**ACTION ITEM**
Using the records that appear below, write out exactly the lines from the one with "1075Q330 1078 376" through the one with "1117Q145 1097 180", keeping both end lines.

(Stored items from a collection)
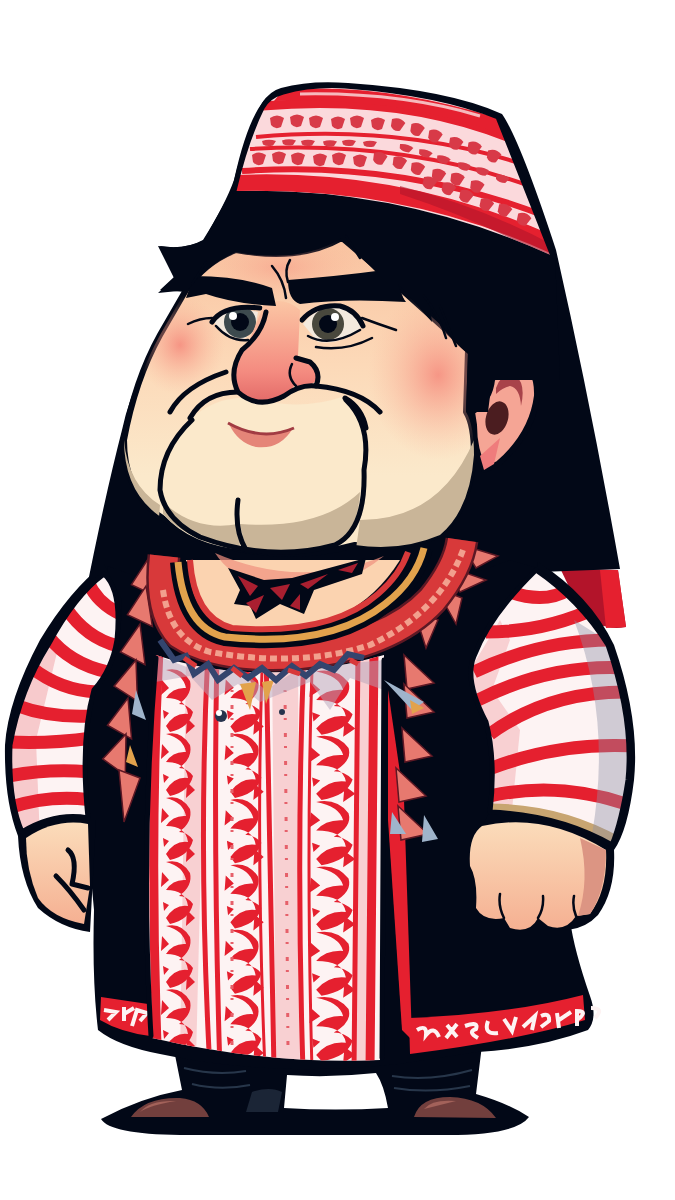
<!DOCTYPE html>
<html lang="en">
<head>
<meta charset="utf-8">
<title>Figure in folk costume</title>
<style>
:root{--ink:#020817;--red:#e5202f;--deep:#b3142a;--pink:#f6b9bd;--white:#fdf3f3;--skin:#fbd3b0;--cream:#fbe9cb;--shade:#c9b598;--blush:#f0907f;--gold:#e2a24c}
html,body{margin:0;background:#fff;overflow:hidden}
svg{display:block;width:675px;height:1200px}
.ink{fill:var(--ink)}.red{fill:var(--red)}.deep{fill:var(--deep)}.pink{fill:var(--pink)}.white{fill:var(--white)}.skin{fill:var(--skin)}.cream{fill:var(--cream)}.shade{fill:var(--shade)}.blush{fill:var(--blush)}
.line{fill:none;stroke:var(--ink);stroke-width:5;stroke-linecap:round;stroke-linejoin:round}
.thin{stroke-width:2.5}
.edge{stroke:var(--ink);stroke-width:6;stroke-linejoin:round}
.stripe{fill:none;stroke:var(--red);stroke-width:13}
.band{fill:none;stroke:var(--red)}
</style>
</head>
<body>
<svg viewBox="0 0 675 1200" role="img" aria-label="Cartoon of a stout man in a red and white embroidered costume">
<defs>
<linearGradient id="faceTone" x1="0" y1="0" x2="0" y2="1"><stop offset="0" stop-color="#f9c3a0"/><stop offset=".4" stop-color="#fcd9b8"/><stop offset=".75" stop-color="#fbe9cb"/></linearGradient>
<radialGradient id="glow"><stop offset="0" stop-color="#f47f74" stop-opacity=".75"/><stop offset="1" stop-color="#f9b79b" stop-opacity="0"/></radialGradient>
<linearGradient id="noseTone" x1="0" y1="0" x2="0" y2="1"><stop offset="0" stop-color="#fbc6a4"/><stop offset=".7" stop-color="#f48b80"/><stop offset="1" stop-color="#e36a68"/></linearGradient>
<linearGradient id="handTone" x1="0" y1="0" x2="0" y2="1"><stop offset="0" stop-color="#fbdcba"/><stop offset="1" stop-color="#f5b092"/></linearGradient>
<clipPath id="hatClip"><path d="M283 92Q312 84 345 86Q440 93 498 117L553 256Q400 186 234 191Q246 140 262 108Q270 95 283 92Z"/></clipPath>
<clipPath id="faceClip"><path id="faceShape" d="M186 290Q205 262 236 250Q300 262 342 238Q392 280 468 350L466 412Q474 425 474 455Q470 510 440 535Q400 552 355 545Q300 560 244 550Q195 542 158 515Q124 490 124 440Q135 380 160 335Z"/></clipPath>
<clipPath id="leftSleeveClip"><path id="leftSleeve" d="M104 574Q122 590 117 640Q112 670 94 690Q80 740 88 818Q55 812 22 832Q8 800 10 745Q20 690 48 645Q75 595 104 574Z"/></clipPath>
<clipPath id="rightSleeveClip"><path id="rightSleeve" d="M536 570Q580 600 608 645Q634 720 628 780Q622 820 612 845Q560 815 490 812Q496 760 486 722Q464 680 474 656Q490 615 536 570Z"/></clipPath>
<clipPath id="panelClip"><path id="panelShape" d="M156 655Q260 690 384 655L380 1060Q270 1065 152 1038Q140 850 156 655Z"/></clipPath>
<g id="motif"><path d="M-11 0Q6 4 9 18Q-4 17-11 28Q9 28 11 44Q-2 42-11 56L-7 62Q12 58 16 42Q10 34 2 34Q16 24 13 11Q4-4-11 0Z"/><path d="M-15 10l7 8-8 7zM10 48l8 8-9 8zM-14 40l6 3-5 6z"/></g>
<g id="motifColumn"><use href="#motif" y="670"/><use href="#motif" y="734"/><use href="#motif" y="798"/><use href="#motif" y="862"/><use href="#motif" y="926"/><use href="#motif" y="990"/></g>
<path id="tassel" d="M0 0L30 28 3 34Z"/>
<path id="stitch" d="M0 0q7-5 14 0l-3 9q-6 3-10-2z"/>
<g id="stitchRow"><use href="#stitch"/><use href="#stitch" x="20" y="-1"/><use href="#stitch" x="39"/><use href="#stitch" x="61" y="1"/><use href="#stitch" x="80"/><use href="#stitch" x="101" y="2"/></g>
</defs>

<g id="veil">
<path d="M560 568L618 570L626 627Q600 632 580 610Z" class="deep"/>
<path d="M600 570L618 570L626 627L606 628Z" class="red"/>
<path class="ink" d="M281 88Q310 80 348 83Q450 90 502 114Q520 140 556 250Q590 400 620 569L540 572L480 640H130L84 602Q104 500 122 430Q134 372 186 292L160 290L174 277L160 246Q185 250 203 240Q225 205 234 180Q246 125 262 103Q270 91 281 88Z"/>
</g>

<g id="legs">
<path class="ink" d="M174 1050L182 1090Q140 1098 101 1119Q110 1134 180 1135H440Q515 1136 529 1117Q510 1104 476 1094L482 1045Z"/>
<path fill="#fff" d="M287 1075Q330 1078 376 1073Q384 1085 388 1108Q335 1111 284 1108Z"/>
<path fill="#723f3d" d="M131 1117Q145 1097 180 1098Q202 1100 209 1117ZM414 1117Q420 1097 450 1097Q482 1098 496 1118Z"/>
<path fill="#a3625a" d="M140 1112Q150 1100 176 1101Q150 1105 140 1112ZM424 1109Q432 1099 456 1101Z"/>
<path d="M184 1068Q215 1076 246 1071M192 1084Q220 1091 250 1085M392 1076Q430 1082 472 1070M394 1088Q430 1094 470 1086" fill="none" stroke="#27364a" stroke-width="2"/>
<path d="M252 1092Q270 1086 282 1092L278 1112H246Z" fill="#1b2536"/>
</g>

<g id="coat">
<path class="ink" d="M108 566Q300 640 510 560L545 570Q480 640 478 680Q500 760 490 815L570 920Q574 950 590 996Q598 1018 588 1030Q540 1048 478 1052L400 1064Q270 1078 160 1054Q118 1046 98 1030Q92 980 94 910L84 800Q84 700 108 566Z"/>
<path class="red" d="M101 997L148 1004L150 1036Q120 1032 100 1020ZM409 1018Q510 1014 583 995L585 1020Q520 1040 410 1054Z"/>
<g fill="none" stroke="#fdf3f3" stroke-width="4"><path d="M104 1010l12 2-8 8m16-13 0 14m0-7 10-6m-2 18 5-16 10 3-7 8"/><path d="M417 1030q10-6 9 5q8-10 13 2m8-12 10 12m0-13-11 14m19-12q14-5 11 3q-9 3 2 9m10-17q-5 14 10 12m6-14 8 12 4-14m7 10 12-11-3 14m9-14q9-4 8 5l-8 6m16-14 2 15m0-8 12-8m6 14v-15q12 0 0 9m14-12q14 0 4 10"/></g>
<path class="red" d="M388 690L404 800L412 1040L402 1030L388 820Z"/>
</g>

<g id="tunic-panel">
<use href="#panelShape" class="white"/>
<g clip-path="url(#panelClip)">
<path class="pink" d="M186 660H206L196 1060H180ZM272 660H298L300 1070H276ZM358 660H370V1070H352Z" opacity=".6"/>
<g class="red"><use href="#motifColumn" x="177"/><use href="#motifColumn" transform="translate(243 -14) scale(1.15 1.02)"/><use href="#motifColumn" transform="translate(331 -12) scale(1.35 1.02)"/></g>
<path class="band" stroke-width="5" d="M208 650Q198 850 210 1070M217 650Q213 850 220 1070M266 650L274 1070M304 650Q296 850 303 1070M358 650L354 1070"/>
<path class="band" stroke-width="9" d="M159 650Q149 850 158 1070M374 650L370 1070"/>
<path d="M232 690V1050M285 690L288 1050" fill="none" stroke="#e6606a" stroke-width="3" stroke-dasharray="2 13 4 9"/>
<path class="band" stroke-width="3" d="M262 670Q256 850 265 1070M312 670Q306 850 312 1070"/>
<path d="M155 655L200 672 230 662 266 690 300 668 384 660V690L350 678 330 710 310 682 260 702 238 684 212 700 190 676 155 682Z" fill="#b8a5bc" opacity=".5"/>
<path d="M240 684l10 26 6-28zM262 682l4 22 8-24z" fill="#e2a24c"/>
<circle cx="221" cy="716" r="6" fill="#26334d"/><circle cx="219" cy="713" r="3" fill="#fff"/><circle cx="282" cy="712" r="3" fill="#26334d"/>
</g>
<path class="line" d="M156 658Q140 850 151 1036M384 660L382 1058"/>
</g>

<g id="tassels">
<g fill="#e7796f" stroke="#5d1824" stroke-width="1.5">
<use href="#tassel" transform="translate(150 556) rotate(38)"/><use href="#tassel" transform="translate(146 586) rotate(38)"/><use href="#tassel" transform="translate(140 624) rotate(40)"/><use href="#tassel" transform="translate(136 660) rotate(45)"/><use href="#tassel" transform="translate(128 698) rotate(42)"/><use href="#tassel" transform="translate(126 734) rotate(48)"/><path d="M119 770L140 778 124 822Z"/>
<use href="#tassel" x="404" y="655"/><use href="#tassel" x="404" y="684"/><use href="#tassel" x="402" y="728"/><use href="#tassel" x="396" y="768"/><use href="#tassel" x="398" y="806"/>
<path d="M462 545L498 556 476 568ZM446 566L486 580 460 592ZM436 588L462 598 456 624ZM414 610L438 620 426 648Z"/>
</g>
<path d="M136 690l10 30-14-6zM424 815l14 24-16 3zM392 812l14 22-16 0zM384 680l40 22-12 8z" fill="#9fb4cb"/>
<path d="M130 745l8 22-12-5zM410 700l14 8-12 6z" fill="#e2a24c"/>
</g>

<g id="collar">
<path class="skin" d="M186 560Q190 620 240 632Q350 640 400 560Z"/>
<path class="blush" d="M215 553Q300 590 384 556Q340 592 280 588Q235 584 215 553Z" opacity=".7"/>
<path d="M164 556Q158 610 180 634Q220 660 300 654Q390 645 432 600Q458 568 462 540" fill="none" stroke="#5d1824" stroke-width="33"/>
<path d="M164 556Q158 610 180 634Q220 660 300 654Q390 645 432 600Q458 568 462 540" fill="none" stroke="#d8393a" stroke-width="28"/>
<path d="M163 590Q170 640 210 652Q300 668 370 645Q440 612 463 550" fill="none" stroke="#f2a08e" stroke-width="6" stroke-dasharray="7 4"/>
<path d="M179 562Q184 628 225 637Q330 648 385 604Q416 580 424 548" fill="none" stroke="#020817" stroke-width="18"/>
<path d="M178 562Q184 628 225 637Q330 648 385 604Q416 580 424 548" fill="none" stroke="#e2a24c" stroke-width="7"/>
<path d="M190 560Q194 618 232 628Q330 636 378 594Q400 575 408 552" fill="none" stroke="#d8393a" stroke-width="6"/>
<path d="M160 640l14 20 12-4 8 18 14-10 10 16 16-12 14 10 14-10 14 12 16-14 14 10 14-12 14 6 14-16 16 4" fill="none" stroke="#34456e" stroke-width="6"/>
<path d="M184 658l12 8m36 2 10 8m46-6 12 4m50-14 8 4" fill="none" stroke="#d8393a" stroke-width="5"/>
<g id="bow"><path class="ink" d="M228 568L264 580 292 578 366 558 362 574 314 590 304 614 280 604 256 619 250 606 234 604 240 590Z"/><path d="M238 576l20 10-8 10zM270 588l20-4-8 16zM300 584l28-10-20 15zM338 570l20-7-6 10zM246 603l18-8-8 18zM290 606l10-12 0 16z" fill="#a91f30"/></g>
</g>

<g id="left-arm">
<path class="ink" d="M104 564Q70 590 40 640Q8 700 5 745Q4 800 18 836Q20 880 38 908Q60 928 90 932L96 820 96 690Q122 660 122 600Z"/>
<path fill="url(#handTone)" d="M26 838Q56 818 88 824L90 886 84 924Q52 918 38 898Q26 870 26 838Z"/>
<path class="line" d="M68 850Q78 858 72 884L88 888M56 876Q70 890 84 910"/>
<use href="#leftSleeve" class="white"/>
<g clip-path="url(#leftSleeveClip)"><path class="pink" d="M10 740L40 650 60 640 36 740 40 840H0Z" opacity=".7"/><path class="stripe" d="M88 582Q98 605 125 616M66 608Q86 638 118 646M48 636Q70 664 108 672M32 668Q60 690 96 692M18 706Q50 718 92 716M8 742Q50 744 92 738M8 776Q50 768 92 772M8 808Q50 794 92 800"/></g>
<use href="#leftSleeve" class="line"/>
</g>

<g id="right-arm">
<path class="ink" d="M538 562Q590 595 614 645Q640 720 634 780Q628 830 614 850Q616 890 598 915Q586 928 568 930L480 900 470 850 488 815Z"/>
<path fill="url(#handTone)" d="M482 826Q545 812 606 850Q608 890 590 914L576 916Q566 932 548 926L538 918Q530 934 510 928L504 918Q484 922 476 908Q478 880 470 866Q468 836 482 826Z"/>
<path fill="#dc9583" d="M580 838L606 850Q606 890 590 914L578 916Q590 880 580 838Z"/>
<path class="line thin" d="M504 918Q498 906 500 894M538 918Q544 908 543 896M576 916Q572 906 574 896"/>
<use href="#rightSleeve" class="white"/>
<g clip-path="url(#rightSleeveClip)"><path class="pink" d="M470 670L500 620 510 640 492 690 520 730 510 830H480Z" opacity=".6"/><path class="stripe" d="M510 592Q545 604 568 590M486 632Q545 632 596 608M474 672Q540 640 612 640M478 700Q550 664 625 668M490 734Q550 690 632 692M492 768Q560 742 634 746M490 796Q560 780 632 806"/><path d="M488 808Q560 808 620 842" fill="none" stroke="#c8a571" stroke-width="9"/><path d="M574 620L606 640Q640 720 624 800L610 846 592 834Q612 720 574 620Z" fill="#8c8fa6" opacity=".4"/></g>
<use href="#rightSleeve" class="line"/>
</g>

<g id="ear">
<path class="edge" fill="#f5a595" d="M472 412Q490 400 492 380Q500 360 518 361Q538 366 537 396Q532 435 498 464L484 470Q474 450 474 425Z"/>
<path fill="#a8434a" d="M496 388Q502 371 516 376Q526 384 521 406Q520 388 510 386Q502 388 496 394Z"/>
<ellipse cx="497" cy="418" rx="11" ry="17" transform="rotate(16 497 418)" fill="#4b1d20"/>
<path d="M480 456L500 438 494 464 484 470Z" fill="#ef7c7c"/>
</g>

<g id="face">
<use href="#faceShape" fill="url(#faceTone)" class="edge"/>
<g clip-path="url(#faceClip)">
<ellipse cx="438" cy="375" rx="70" ry="85" fill="url(#glow)"/><ellipse cx="180" cy="345" rx="45" ry="50" fill="url(#glow)"/><ellipse cx="282" cy="268" rx="90" ry="36" fill="url(#glow)" opacity=".5"/>
<path class="shade" d="M124 440Q128 485 160 505L158 530 118 500ZM474 440Q440 520 360 520L355 556 450 545 484 500Z"/>
</g>
<g id="jowls">
<path class="cream" d="M190 420Q215 396 250 398Q300 412 345 396Q372 420 363 468Q366 515 345 538Q300 562 244 550Q190 545 164 515Q156 465 190 420Z"/>
<path class="shade" d="M163 502Q195 532 238 524L240 549Q185 540 163 514ZM240 524Q320 530 360 492Q358 530 338 542Q290 558 246 550Z"/>
<path class="line" d="M192 420Q160 450 160 490Q165 520 200 537Q270 563 335 545Q366 530 364 470Q372 425 346 400M238 500Q234 530 246 550"/>
<path class="line" d="M190 418Q205 392 238 392M345 398Q362 408 366 428"/>
</g>
<path class="line" d="M170 412Q184 386 226 372M316 386Q360 390 380 412"/>
<g id="mouth"><path fill="#e58578" d="M229 424Q260 440 293 428Q280 450 256 447Q238 443 229 424Z"/><path d="M228 423Q262 442 294 428" fill="none" stroke="#a23c43" stroke-width="3"/></g>
<g id="eyes">
<path fill="#f3e9dd" d="M214 322Q225 304 258 312Q256 330 244 339Q226 338 214 322Z"/><path fill="#f3e9dd" d="M303 324Q318 304 344 308Q358 314 362 326Q345 345 318 342Z"/>
<circle cx="240" cy="322" r="16" fill="#3d4a4e"/><circle cx="328" cy="324" r="16" fill="#49483d"/>
<circle class="ink" cx="240" cy="322" r="9"/><circle class="ink" cx="328" cy="324" r="9"/><circle cx="233" cy="316" r="4" fill="#fff"/><circle cx="335" cy="317" r="4" fill="#fff"/>
<path class="line" d="M212 322Q224 304 260 308M302 320Q316 304 340 306Q356 310 363 326"/>
<path class="line thin" d="M216 326Q230 342 248 340M308 336Q330 348 360 330M362 318Q378 324 396 330M212 318Q200 318 188 324M316 347Q345 352 372 338"/>
</g>
<g id="nose">
<path fill="url(#noseTone)" d="M264 304Q284 296 300 310L298 356Q318 362 319 376Q314 388 294 386Q282 404 258 402Q236 398 232 378Q232 360 248 344Z"/>
<path class="line" d="M266 312Q262 334 242 350Q228 372 238 392Q258 410 284 396Q300 384 316 386Q322 372 310 362L296 358"/>
<path class="line thin" d="M292 364Q286 376 296 386"/>
</g>
<g id="brows" class="ink"><path d="M194 276Q240 276 272 288L276 306Q235 304 206 294L186 298Z"/><path d="M288 280Q340 276 384 270L406 302Q345 298 300 304Q288 300 288 280Z"/></g>
<path class="line thin" d="M272 266Q284 280 286 298M290 260Q284 270 288 282"/>
</g>

<g id="hair">
<path class="ink" d="M234 186Q400 180 555 254L560 380 492 380 488 412 466 412 468 354Q440 330 430 308L432 322 398 284 404 300Q372 268 342 238Q300 264 236 252Q208 264 188 290L158 293 174 278 158 246Q186 250 204 240Z"/>
<path class="line thin" d="M424 296Q440 316 446 338M440 306L456 346M346 236L360 258M206 262L192 284"/>
</g>

<g id="hat">
<g clip-path="url(#hatClip)">
<path fill="#fbd9dc" d="M225 75H560V270H225Z"/>
<path class="band" stroke-width="9" d="M262 106Q400 94 510 138"/>
<path class="band" stroke-width="4" d="M256 137Q400 124 522 164M250 149Q400 140 530 186"/>
<path class="band" stroke-width="6" d="M242 171Q400 160 545 216"/>
<path class="band" stroke-width="17" d="M225 184Q400 174 560 248"/>
<g fill="#d83a48"><use href="#stitchRow" x="270" y="118"/><use href="#stitchRow" transform="translate(392 119) rotate(17)"/><use href="#stitchRow" x="252" y="155"/><use href="#stitchRow" transform="translate(374 153) rotate(15)"/><use href="#stitchRow" transform="translate(424 177) rotate(20)"/><use href="#stitchRow" transform="translate(262 141) scale(1 .5)"/><use href="#stitchRow" transform="translate(400 144) rotate(17) scale(1 .6)"/></g>
<path class="red" d="M283 90Q380 82 498 118L506 136Q400 96 274 101Z"/>
<path d="M300 94Q400 92 480 116" fill="none" stroke="#f6b9bd" stroke-width="3"/>
<path class="deep" d="M400 186Q480 206 553 245V260Q480 220 400 194Z" opacity=".6"/>
</g>
<path class="line" d="M283 92Q312 84 345 86Q440 93 498 117L553 256M283 92Q268 96 262 108Q246 140 234 191"/>
</g>
</svg>
</body>
</html>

**COMPLETED EXERCISE**
<path fill="#fff" d="M287 1075Q330 1078 376 1073Q384 1085 388 1108Q335 1111 284 1108Z"/>
<path fill="#723f3d" d="M131 1117Q145 1097 180 1098Q202 1100 209 1117ZM414 1117Q420 1097 450 1097Q482 1098 496 1118Z"/>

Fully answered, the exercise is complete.